- Brief
Which lines of the records below contain the word "grid"? Show each one.

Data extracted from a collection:
-=-=-=-=-
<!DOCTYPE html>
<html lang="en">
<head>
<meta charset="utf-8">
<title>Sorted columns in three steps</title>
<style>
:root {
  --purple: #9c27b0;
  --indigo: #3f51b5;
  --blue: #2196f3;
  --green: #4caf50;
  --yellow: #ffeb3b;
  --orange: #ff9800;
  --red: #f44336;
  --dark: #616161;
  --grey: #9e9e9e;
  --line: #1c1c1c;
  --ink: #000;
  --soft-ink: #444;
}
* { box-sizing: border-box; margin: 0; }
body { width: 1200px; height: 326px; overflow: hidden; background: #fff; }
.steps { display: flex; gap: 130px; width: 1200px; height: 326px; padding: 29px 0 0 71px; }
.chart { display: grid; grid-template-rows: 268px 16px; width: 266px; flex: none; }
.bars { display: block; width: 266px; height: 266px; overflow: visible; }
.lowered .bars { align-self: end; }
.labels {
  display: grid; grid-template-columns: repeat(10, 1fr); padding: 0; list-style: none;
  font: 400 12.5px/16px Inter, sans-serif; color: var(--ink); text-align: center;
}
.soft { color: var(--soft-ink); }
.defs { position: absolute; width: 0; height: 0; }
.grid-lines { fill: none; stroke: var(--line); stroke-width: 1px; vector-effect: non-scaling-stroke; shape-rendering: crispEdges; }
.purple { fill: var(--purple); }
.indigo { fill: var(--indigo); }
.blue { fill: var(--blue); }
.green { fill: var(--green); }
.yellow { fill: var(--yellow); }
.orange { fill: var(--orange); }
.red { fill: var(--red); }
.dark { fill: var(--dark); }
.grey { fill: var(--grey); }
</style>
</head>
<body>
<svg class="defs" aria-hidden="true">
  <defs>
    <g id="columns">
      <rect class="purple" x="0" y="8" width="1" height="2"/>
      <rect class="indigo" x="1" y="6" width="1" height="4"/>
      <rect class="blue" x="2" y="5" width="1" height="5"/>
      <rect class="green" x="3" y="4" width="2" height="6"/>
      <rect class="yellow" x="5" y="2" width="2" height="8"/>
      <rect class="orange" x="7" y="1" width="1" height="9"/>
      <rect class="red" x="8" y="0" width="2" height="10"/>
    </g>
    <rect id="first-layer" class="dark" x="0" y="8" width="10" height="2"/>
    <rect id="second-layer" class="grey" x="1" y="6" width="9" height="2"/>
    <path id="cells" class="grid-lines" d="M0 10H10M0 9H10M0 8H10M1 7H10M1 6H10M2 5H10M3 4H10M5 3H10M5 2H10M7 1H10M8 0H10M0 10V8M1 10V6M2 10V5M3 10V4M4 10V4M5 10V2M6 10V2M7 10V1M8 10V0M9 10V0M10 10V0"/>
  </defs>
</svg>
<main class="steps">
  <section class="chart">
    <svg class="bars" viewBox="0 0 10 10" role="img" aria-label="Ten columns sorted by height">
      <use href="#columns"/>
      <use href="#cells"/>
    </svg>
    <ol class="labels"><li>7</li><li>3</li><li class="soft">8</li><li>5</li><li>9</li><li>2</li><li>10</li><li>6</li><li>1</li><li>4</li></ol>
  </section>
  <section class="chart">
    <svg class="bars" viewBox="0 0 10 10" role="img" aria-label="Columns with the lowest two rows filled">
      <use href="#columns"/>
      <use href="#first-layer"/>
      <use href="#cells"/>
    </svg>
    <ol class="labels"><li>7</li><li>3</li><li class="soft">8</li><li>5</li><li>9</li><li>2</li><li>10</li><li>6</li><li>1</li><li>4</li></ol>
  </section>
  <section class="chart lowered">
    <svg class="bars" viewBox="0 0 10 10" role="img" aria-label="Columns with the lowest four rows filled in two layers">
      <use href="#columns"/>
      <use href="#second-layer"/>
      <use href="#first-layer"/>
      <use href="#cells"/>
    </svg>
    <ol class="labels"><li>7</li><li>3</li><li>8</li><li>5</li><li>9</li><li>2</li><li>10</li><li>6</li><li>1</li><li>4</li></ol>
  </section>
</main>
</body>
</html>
-=-=-=-=-
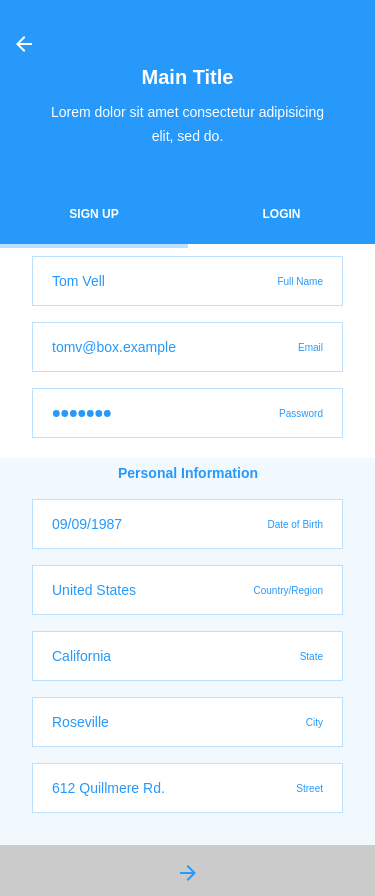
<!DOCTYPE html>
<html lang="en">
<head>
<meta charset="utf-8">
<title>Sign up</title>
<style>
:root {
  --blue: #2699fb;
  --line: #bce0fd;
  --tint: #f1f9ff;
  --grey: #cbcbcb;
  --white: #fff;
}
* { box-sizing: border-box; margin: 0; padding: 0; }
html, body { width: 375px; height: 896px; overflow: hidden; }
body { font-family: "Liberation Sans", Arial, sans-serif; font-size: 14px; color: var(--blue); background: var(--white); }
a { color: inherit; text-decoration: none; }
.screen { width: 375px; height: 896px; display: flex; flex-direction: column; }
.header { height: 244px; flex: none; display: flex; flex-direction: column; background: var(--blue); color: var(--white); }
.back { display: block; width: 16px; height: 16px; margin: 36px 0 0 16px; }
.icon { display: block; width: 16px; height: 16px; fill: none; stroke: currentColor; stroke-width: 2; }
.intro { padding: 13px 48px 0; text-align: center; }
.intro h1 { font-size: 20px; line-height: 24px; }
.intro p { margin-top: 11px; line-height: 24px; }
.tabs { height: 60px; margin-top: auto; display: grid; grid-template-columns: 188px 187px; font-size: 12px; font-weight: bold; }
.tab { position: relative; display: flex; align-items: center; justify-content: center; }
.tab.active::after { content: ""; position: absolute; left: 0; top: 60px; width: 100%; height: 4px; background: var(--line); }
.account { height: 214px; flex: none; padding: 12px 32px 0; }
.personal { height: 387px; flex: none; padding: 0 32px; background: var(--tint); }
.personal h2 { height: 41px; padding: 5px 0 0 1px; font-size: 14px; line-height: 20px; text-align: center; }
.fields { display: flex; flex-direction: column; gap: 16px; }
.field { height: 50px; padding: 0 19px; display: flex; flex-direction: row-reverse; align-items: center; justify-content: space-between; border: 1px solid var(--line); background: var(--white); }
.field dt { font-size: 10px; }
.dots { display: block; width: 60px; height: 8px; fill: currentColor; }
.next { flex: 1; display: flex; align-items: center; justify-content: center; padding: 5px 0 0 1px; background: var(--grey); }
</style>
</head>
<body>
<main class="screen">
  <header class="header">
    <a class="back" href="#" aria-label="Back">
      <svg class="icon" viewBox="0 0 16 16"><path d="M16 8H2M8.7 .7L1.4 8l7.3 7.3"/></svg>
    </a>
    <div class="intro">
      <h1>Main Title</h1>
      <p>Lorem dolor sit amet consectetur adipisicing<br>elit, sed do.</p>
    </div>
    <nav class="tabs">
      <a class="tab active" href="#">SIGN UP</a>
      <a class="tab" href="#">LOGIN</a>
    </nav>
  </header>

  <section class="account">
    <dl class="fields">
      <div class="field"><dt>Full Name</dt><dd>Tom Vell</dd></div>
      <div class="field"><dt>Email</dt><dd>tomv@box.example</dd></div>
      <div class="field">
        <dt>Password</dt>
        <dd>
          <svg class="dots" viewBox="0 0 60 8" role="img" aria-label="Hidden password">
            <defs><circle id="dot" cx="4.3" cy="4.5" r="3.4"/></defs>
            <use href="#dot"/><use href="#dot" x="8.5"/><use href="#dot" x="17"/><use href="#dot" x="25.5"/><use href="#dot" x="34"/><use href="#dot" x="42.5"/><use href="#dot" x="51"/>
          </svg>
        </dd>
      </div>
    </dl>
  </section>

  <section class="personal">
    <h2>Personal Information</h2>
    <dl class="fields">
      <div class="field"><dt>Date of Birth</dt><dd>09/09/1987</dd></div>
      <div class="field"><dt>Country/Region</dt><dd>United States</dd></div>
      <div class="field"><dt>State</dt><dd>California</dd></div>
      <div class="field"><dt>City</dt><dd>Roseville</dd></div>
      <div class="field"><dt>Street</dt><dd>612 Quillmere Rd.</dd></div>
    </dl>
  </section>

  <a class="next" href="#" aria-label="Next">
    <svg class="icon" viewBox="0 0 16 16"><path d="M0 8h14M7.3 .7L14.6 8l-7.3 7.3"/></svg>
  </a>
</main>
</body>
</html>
-=-=-=-=-
- Response
.chart { display: grid; grid-template-rows: 268px 16px; width: 266px; flex: none; }
  display: grid; grid-template-columns: repeat(10, 1fr); padding: 0; list-style: none;
.grid-lines { fill: none; stroke: var(--line); stroke-width: 1px; vector-effect: non-scaling-stroke; shape-rendering: crispEdges; }
    <path id="cells" class="grid-lines" d="M0 10H10M0 9H10M0 8H10M1 7H10M1 6H10M2 5H10M3 4H10M5 3H10M5 2H10M7 1H10M8 0H10M0 10V8M1 10V6M2 10V5M3 10V4M4 10V4M5 10V2M6 10V2M7 10V1M8 10V0M9 10V0M10 10V0"/>
.tabs { height: 60px; margin-top: auto; display: grid; grid-template-columns: 188px 187px; font-size: 12px; font-weight: bold; }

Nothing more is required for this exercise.